If you want to experiment, you could attach a stainless-steel sheet metal strips to each side of the rudder. The metal would be bent at an angle that mimics the shape of your preferred fishtail. During sea trials, you can adjust the angle until you find one that works. If you are using stainless-steel bolts or screws to fasten the sheet metal, you will want to be extremely careful about not allowing any water into the rudder laminate or foam core. Seal the core with epoxy as you would when fastening deck hardware or fasten the angle using high-strength adhesive.

If the angle doesn’t seem to help, you can take it off, fill the holes, and master the art of using spring lines to squeeze your boat in and out of its slip on windy days. If your improvised fishtail does improve low-speed steering, consider shaping a more permanent section that can be bonded to the original rudder—or building a new rudder to the improved design. If you are also adding endplates, the fishtail sections do not need to be mechanically attached to the endplates, but they should be very close.

Full keel sailboats are never going to turn on a dime; they like to go straight. But there is plenty of evidence that a fishtail section, such as the concave IFS61, located just aft of the prop, could improve low-speed performance. We doubt this fishtail section located directly behind a 3-to-4 blade fixed prop will have any negative effect on sailing—the flow is turbulent behind the prop anyway. As for the potential benefits, based on what we’ve seen in the powerboat world, a low-speed rudder design is worth investigating.


Volume 12 (2017), Issue 4.
“Sixty Years of Research on Ship
Rudders: Effects of Design Choices on Rudder Performance,”
by Jialun Lee and Robert Hekkenberg.

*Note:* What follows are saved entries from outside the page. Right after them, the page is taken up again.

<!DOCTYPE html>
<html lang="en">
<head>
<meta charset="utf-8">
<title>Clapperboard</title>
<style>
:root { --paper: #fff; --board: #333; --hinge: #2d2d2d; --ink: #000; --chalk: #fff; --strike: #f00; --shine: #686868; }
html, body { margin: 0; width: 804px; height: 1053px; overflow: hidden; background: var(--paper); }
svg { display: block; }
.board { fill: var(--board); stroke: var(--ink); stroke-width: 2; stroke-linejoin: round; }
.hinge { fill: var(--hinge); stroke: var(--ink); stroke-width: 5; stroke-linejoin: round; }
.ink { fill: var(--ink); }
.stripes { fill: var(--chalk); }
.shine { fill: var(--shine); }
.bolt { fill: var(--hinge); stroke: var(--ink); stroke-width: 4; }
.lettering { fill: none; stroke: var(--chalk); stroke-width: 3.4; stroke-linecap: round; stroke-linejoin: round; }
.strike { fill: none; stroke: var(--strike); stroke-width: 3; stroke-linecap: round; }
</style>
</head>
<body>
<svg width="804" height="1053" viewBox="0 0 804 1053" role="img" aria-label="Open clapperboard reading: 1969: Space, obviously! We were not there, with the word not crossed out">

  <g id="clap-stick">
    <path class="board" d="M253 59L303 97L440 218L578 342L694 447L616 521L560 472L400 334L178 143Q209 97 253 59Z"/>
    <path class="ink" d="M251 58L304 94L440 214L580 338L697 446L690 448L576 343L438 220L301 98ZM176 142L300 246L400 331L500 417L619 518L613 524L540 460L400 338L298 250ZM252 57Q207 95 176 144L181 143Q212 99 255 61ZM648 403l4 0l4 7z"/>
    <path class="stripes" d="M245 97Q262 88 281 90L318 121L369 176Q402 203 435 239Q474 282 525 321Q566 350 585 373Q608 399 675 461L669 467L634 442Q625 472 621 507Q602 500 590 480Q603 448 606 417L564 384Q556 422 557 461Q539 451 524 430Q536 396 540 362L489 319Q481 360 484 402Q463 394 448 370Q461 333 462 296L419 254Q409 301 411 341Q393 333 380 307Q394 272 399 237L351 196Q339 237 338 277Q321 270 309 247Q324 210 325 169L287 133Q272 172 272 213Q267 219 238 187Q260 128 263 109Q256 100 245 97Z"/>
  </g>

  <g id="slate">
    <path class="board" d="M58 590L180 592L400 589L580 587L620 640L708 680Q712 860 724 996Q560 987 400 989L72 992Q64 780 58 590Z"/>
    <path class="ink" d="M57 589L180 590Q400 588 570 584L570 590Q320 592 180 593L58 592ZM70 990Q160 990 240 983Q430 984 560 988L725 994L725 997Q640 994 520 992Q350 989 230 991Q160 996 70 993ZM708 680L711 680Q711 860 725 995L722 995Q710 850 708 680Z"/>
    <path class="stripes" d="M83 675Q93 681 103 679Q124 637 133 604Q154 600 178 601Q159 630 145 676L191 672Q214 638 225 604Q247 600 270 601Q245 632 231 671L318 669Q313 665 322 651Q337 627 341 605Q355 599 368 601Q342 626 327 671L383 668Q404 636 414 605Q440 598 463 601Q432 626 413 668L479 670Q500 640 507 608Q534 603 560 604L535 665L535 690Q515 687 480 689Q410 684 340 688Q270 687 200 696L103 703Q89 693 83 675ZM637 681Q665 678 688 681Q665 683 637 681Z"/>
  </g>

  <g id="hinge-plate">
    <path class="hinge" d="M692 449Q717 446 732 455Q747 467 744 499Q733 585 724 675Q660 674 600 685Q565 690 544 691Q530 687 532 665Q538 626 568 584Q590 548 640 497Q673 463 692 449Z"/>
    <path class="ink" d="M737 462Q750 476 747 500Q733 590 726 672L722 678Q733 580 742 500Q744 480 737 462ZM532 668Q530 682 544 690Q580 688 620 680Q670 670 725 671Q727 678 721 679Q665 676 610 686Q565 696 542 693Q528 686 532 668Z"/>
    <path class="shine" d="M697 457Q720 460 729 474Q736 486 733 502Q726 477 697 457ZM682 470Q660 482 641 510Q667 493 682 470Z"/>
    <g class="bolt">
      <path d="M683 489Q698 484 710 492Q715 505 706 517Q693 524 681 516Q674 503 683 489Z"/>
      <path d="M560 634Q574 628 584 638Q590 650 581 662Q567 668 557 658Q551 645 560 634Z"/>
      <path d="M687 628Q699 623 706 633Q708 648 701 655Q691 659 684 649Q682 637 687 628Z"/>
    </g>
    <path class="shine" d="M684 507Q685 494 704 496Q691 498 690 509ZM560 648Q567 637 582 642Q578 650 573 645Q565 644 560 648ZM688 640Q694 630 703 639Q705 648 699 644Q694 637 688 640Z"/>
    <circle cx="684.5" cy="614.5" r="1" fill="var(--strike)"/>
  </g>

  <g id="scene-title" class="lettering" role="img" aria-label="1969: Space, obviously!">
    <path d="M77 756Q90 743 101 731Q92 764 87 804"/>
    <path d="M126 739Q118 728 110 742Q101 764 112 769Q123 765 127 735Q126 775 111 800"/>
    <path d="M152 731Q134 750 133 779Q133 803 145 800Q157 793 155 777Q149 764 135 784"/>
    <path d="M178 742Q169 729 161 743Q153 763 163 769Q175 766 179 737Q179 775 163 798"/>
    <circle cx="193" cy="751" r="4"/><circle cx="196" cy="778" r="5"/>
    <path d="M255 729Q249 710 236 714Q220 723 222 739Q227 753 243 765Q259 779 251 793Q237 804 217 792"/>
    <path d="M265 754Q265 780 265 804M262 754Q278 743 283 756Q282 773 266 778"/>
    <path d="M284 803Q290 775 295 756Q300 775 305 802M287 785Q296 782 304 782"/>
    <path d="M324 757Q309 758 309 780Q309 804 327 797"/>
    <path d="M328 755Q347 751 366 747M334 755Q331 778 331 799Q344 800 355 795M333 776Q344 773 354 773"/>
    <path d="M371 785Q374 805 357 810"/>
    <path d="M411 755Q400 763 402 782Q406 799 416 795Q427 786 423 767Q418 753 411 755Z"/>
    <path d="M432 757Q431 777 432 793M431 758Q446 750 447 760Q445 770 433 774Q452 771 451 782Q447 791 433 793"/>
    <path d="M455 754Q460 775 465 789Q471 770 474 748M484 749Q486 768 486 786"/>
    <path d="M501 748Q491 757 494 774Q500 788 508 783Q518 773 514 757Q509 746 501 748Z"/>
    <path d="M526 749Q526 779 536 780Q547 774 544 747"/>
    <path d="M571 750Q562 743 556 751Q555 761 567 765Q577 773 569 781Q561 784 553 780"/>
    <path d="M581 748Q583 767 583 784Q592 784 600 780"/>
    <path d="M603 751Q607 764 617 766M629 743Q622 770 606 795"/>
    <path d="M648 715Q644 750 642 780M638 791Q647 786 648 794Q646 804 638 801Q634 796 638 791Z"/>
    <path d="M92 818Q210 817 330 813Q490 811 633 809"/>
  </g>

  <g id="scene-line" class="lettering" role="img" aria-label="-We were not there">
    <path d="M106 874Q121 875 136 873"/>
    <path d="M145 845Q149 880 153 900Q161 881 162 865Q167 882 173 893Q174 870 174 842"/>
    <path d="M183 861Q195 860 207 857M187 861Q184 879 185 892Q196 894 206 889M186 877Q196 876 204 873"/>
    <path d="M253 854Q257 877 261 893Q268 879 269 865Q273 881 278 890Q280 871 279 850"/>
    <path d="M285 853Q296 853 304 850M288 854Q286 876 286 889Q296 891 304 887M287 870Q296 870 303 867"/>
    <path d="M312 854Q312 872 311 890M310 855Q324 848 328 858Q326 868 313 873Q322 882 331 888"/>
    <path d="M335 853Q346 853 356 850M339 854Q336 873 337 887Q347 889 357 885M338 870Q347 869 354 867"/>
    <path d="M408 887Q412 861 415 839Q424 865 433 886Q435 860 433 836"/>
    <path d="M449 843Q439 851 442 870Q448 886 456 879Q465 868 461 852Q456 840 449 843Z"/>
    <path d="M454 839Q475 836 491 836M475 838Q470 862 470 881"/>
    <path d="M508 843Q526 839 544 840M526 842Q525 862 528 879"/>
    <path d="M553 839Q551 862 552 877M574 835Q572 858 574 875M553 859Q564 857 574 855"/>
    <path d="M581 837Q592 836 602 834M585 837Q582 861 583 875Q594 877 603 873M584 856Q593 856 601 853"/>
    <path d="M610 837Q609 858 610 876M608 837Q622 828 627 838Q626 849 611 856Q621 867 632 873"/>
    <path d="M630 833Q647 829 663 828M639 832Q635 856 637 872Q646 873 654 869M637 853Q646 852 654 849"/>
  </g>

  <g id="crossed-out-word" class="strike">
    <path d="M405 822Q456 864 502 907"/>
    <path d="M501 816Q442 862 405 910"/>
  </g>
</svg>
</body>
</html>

“Station Keeping with High
Performance Rudders,

by Joerg Mehldau

“High Lift Rudders and Improved Boat Handling,

by Dave Gerr.

“Keel and Rudder Design,
by Eric Sponberg.

Trawlers Turn to Fishtails and End Plates

Rudder Mods for Low-speed Docking

1. This Defever trawler rudder has end plates for better steering at low speeds. There is also a slight “fishtail” flare at the trailing edge.

Rudder Mods for Low-speed Docking

2. The flare consists of a triangular strip of 3⁄8 inch steel welded to each side. The endplates are flat stock welded to the end of the rudder.

Rudder Mods for Low-speed Docking

3. Directly aft of a big four-blade prop, this fishtail wedge helps the boat achieve a tighter turning radius by improving lift at extreme rudder angles.

Rudder Mods for Low-speed Docking

4. The wedge on this high-lift rudder on this 50-foot trawler is much more pronounced than the one on the Defever (images 1 and 2).

Drew Frye
Drew Frye, Practical Sailor’s technical editor, has used his background in chemistry and engineering to help guide Practical Sailor toward some of the most important topics covered during the past 10 years. His in-depth reporting on everything from anchors to safety tethers to fuel additives have netted multiple awards from Boating Writers International. With more than three decades of experience as a refinery engineer and a sailor, he has a knack for discovering money-saving “home-brew” products or “hacks” that make boating affordable for almost anyone. He has conducted dozens of tests for Practical Sailor and published over 200 articles on sailing equipment. His rigorous testing has prompted the improvement and introduction of several marine products that might not exist without his input. His book “Rigging Modern Anchors” has won wide praise for introducing the use of modern materials and novel techniques to solve an array of anchoring challenges. 


  1. My boat is a Swallow Craft Swift 33. It had a “barn door” skeg hung rudder. it was a bear to steer and zero directional control in reverse. I’ve forgotten most of the math but basically I lengthened the rudder 11″ and extended the rudder forward of the pivot point. There was a fair amount of math involved (for me anyway). Now I had a hydrodynamic counterbalance forward was like power steering and some control in reverse. Great article, just adding my experience.